The Big Sick (M) The Big Sick is a delightful autobiographical rom-com. The film is set in Chicago where Kumail (Kumail Nanjiani), a member of a close-knit Pakistani Muslim family, has taken his first steps to integrate as an American. He meets Emily (Zoe Kazan) and they’re soon inseparable — until she discovers he hasn’t told his family about her and that, deep down, he is resigned to entering into a traditional arranged marriage. Not long after Emily leaves him, she’s felled a serious illness, and the news brings her parents from North Carolina. In contrast to Kumail’s parents, they know all about his relationship with their daughter and mother Beth (Holly Hunter) wants nothing to do with him. Dealing as it does with relationships between Muslims and “ordinary” Americans at this particular time, the film can be said to have assumed an importance rare for a romantic comedy.
War for the Planet of the Apes (M) War for the Planet of the Apes includes more references to other films, and to human history, than I’ve seen in a while, and it works. It turns this 50-year-old primate conflict first imagined by French novelist Pierre Boulle into something thoughtful and compassionate, as well as thrilling. The action opens 15 years after the end of the previous movie. The apes, led by Caesar (Andy Serkis), are secluded in a mountainous forest, fugitives from the human army. Some apes have joined the humans on the promise they will be spared when the apocalypse comes. This is an action adventure so viewers will expect a climactic confrontation between the two main characters, Caesar and the human military leader, the Colonel. It does come, but it is nothing like what we have come to expect from superhero films, and is outstanding as a result. A Ghost Story (M) I doubt there has been a movie about a ghost as simple, weird and strangely affecting as David Lowery’s A Ghost Story. The opening scenes introduce us to a couple in love (Casey Affleck and Rooney Mara). We don’t know their names (in the closing credits they’re identified as C and M) but we respond to their affection for one another. One day there’s a fatal accident and C is killed. The bereaved M returns to the modest house where they lived, accompanied by C’s ghost. At the screening I attended there was laughter when the ghost first appeared, and that’s understandable: The ghost is C covered in a white bedsheet that has holes cut to allow him to see through. A Ghost Story is a very provocative and original piece of work and it challenges its audience to respond.

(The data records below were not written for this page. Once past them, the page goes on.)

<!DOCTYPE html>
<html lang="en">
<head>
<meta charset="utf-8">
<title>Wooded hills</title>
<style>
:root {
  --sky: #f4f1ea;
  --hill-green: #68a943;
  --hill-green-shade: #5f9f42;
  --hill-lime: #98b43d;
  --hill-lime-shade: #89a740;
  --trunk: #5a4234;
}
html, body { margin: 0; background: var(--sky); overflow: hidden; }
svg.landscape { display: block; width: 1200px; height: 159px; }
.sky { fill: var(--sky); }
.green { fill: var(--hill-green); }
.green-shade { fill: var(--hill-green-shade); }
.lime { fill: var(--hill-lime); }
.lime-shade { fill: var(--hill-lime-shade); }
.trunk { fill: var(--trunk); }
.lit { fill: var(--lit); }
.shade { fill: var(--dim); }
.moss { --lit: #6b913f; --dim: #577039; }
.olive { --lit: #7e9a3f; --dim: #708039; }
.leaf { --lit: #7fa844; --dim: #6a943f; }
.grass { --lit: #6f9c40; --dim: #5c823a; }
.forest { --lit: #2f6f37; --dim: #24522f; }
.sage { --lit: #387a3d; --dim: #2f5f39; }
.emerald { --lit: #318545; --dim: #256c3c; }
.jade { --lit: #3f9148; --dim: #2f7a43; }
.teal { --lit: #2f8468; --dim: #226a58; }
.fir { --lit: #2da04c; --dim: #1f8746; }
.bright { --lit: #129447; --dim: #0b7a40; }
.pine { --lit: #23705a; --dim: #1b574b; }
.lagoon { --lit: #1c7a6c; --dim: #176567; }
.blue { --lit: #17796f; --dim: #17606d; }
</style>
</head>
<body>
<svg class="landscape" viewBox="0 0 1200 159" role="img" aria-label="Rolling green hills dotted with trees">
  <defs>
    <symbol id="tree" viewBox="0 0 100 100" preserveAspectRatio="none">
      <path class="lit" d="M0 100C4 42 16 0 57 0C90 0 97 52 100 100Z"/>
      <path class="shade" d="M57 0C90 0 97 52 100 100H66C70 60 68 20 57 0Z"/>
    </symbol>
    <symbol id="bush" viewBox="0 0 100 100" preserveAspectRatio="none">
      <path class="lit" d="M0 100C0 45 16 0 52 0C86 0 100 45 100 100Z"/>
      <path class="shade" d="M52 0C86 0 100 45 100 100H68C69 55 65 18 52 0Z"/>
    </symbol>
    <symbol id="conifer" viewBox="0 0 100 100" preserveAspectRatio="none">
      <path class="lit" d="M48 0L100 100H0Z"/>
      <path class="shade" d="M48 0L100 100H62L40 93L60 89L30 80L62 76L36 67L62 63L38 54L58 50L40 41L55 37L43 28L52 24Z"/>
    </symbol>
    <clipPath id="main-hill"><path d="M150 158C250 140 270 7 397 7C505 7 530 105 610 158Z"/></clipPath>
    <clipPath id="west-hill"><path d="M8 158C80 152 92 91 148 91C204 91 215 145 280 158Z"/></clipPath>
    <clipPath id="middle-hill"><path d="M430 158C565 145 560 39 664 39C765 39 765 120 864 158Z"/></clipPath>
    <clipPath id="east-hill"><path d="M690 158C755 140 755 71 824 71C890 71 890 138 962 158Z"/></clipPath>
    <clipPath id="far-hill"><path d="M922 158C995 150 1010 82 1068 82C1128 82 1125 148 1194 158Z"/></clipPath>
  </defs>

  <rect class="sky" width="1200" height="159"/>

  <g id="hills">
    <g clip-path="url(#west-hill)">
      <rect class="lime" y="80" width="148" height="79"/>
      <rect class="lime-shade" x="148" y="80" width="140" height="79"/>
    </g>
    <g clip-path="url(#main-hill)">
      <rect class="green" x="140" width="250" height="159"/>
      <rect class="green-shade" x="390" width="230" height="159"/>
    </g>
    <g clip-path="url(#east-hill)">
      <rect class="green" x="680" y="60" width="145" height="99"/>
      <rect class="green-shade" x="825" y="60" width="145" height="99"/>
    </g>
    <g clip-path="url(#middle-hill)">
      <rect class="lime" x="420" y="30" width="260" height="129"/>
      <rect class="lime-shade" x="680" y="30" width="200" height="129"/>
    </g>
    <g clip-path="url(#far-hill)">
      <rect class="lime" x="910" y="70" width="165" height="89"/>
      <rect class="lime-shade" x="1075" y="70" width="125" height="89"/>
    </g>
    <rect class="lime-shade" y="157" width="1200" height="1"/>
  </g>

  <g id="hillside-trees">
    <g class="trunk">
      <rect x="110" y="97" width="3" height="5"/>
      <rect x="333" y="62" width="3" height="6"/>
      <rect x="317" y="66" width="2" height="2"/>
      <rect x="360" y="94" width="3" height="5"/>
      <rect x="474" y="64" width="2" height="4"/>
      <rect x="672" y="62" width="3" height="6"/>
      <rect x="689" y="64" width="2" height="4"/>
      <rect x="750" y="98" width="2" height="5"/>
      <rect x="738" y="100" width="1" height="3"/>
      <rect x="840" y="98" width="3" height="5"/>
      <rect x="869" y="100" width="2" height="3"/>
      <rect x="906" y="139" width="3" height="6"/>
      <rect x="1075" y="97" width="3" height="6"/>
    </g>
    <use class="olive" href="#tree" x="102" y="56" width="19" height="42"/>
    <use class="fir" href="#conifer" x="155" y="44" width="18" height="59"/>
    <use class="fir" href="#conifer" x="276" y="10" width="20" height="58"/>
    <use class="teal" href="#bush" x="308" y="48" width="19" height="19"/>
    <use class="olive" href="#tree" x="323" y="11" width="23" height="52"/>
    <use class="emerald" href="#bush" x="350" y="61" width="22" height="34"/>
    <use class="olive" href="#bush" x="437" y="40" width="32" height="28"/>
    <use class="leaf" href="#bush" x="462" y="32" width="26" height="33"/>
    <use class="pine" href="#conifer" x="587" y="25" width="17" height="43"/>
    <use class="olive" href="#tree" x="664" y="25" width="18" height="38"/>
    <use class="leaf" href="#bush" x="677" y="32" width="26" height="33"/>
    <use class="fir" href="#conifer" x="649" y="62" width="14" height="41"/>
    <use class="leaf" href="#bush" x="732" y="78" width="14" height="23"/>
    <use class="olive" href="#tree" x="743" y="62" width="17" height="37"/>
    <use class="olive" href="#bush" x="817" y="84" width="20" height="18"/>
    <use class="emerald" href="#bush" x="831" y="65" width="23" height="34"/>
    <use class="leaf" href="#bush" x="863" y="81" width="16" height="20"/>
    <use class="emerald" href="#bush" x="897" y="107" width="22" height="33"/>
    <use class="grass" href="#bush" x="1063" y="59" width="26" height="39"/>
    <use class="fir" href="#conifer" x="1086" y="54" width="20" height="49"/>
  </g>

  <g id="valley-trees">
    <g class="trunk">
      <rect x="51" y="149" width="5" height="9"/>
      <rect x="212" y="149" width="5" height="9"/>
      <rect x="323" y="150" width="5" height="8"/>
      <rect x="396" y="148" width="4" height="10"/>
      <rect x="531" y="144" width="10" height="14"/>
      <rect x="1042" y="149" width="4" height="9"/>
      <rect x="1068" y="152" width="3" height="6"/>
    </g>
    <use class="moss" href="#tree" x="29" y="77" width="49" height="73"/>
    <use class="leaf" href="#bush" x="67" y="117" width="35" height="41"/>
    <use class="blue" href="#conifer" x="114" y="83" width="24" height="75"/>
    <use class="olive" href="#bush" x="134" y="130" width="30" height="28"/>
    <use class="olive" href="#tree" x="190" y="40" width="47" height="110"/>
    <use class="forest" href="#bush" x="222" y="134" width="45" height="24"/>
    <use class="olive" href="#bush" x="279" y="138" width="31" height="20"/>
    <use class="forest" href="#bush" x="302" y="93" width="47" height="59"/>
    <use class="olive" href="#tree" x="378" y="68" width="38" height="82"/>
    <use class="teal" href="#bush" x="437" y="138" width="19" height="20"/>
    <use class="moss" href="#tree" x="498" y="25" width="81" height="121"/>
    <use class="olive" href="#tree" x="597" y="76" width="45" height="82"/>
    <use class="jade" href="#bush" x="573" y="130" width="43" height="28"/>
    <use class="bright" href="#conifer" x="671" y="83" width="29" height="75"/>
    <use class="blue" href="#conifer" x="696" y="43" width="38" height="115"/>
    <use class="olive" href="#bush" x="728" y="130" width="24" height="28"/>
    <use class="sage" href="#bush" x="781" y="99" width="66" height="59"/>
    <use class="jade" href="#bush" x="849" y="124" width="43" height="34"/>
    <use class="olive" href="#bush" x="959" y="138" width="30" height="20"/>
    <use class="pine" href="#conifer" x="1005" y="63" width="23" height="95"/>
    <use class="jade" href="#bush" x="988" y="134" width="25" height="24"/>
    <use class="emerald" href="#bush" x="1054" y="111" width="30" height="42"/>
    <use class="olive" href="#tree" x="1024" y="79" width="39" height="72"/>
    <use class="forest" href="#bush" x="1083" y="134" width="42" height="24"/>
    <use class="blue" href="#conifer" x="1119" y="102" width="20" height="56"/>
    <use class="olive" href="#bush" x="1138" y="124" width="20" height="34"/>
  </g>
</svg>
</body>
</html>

installation incorporates sound and scent with works on paper and video on a purpose-built screen. Pictured above is Water Chamber 2 (2017). The Moderns: European Designers in Sydney The Moderns explores the enduring influence that the foreign design centres of Vienna, Berlin and Budapest have on Sydney’s architecture, interior design and modernist design. Stories of Sydney’s design emigres from the 1930s to 60s will illustrate the lasting impact on this city’s developments in modernist design. Museum of Sydney, Phillip and Bridge streets. Inquiries: (02) 9251 5988 or online. Until November 26. Archibald, Wynne and Sulman Prizes Audiences will have a chance to view the artworks by this year’s finalists in each of Australia’s three most prestigious art awards — the Archibald, the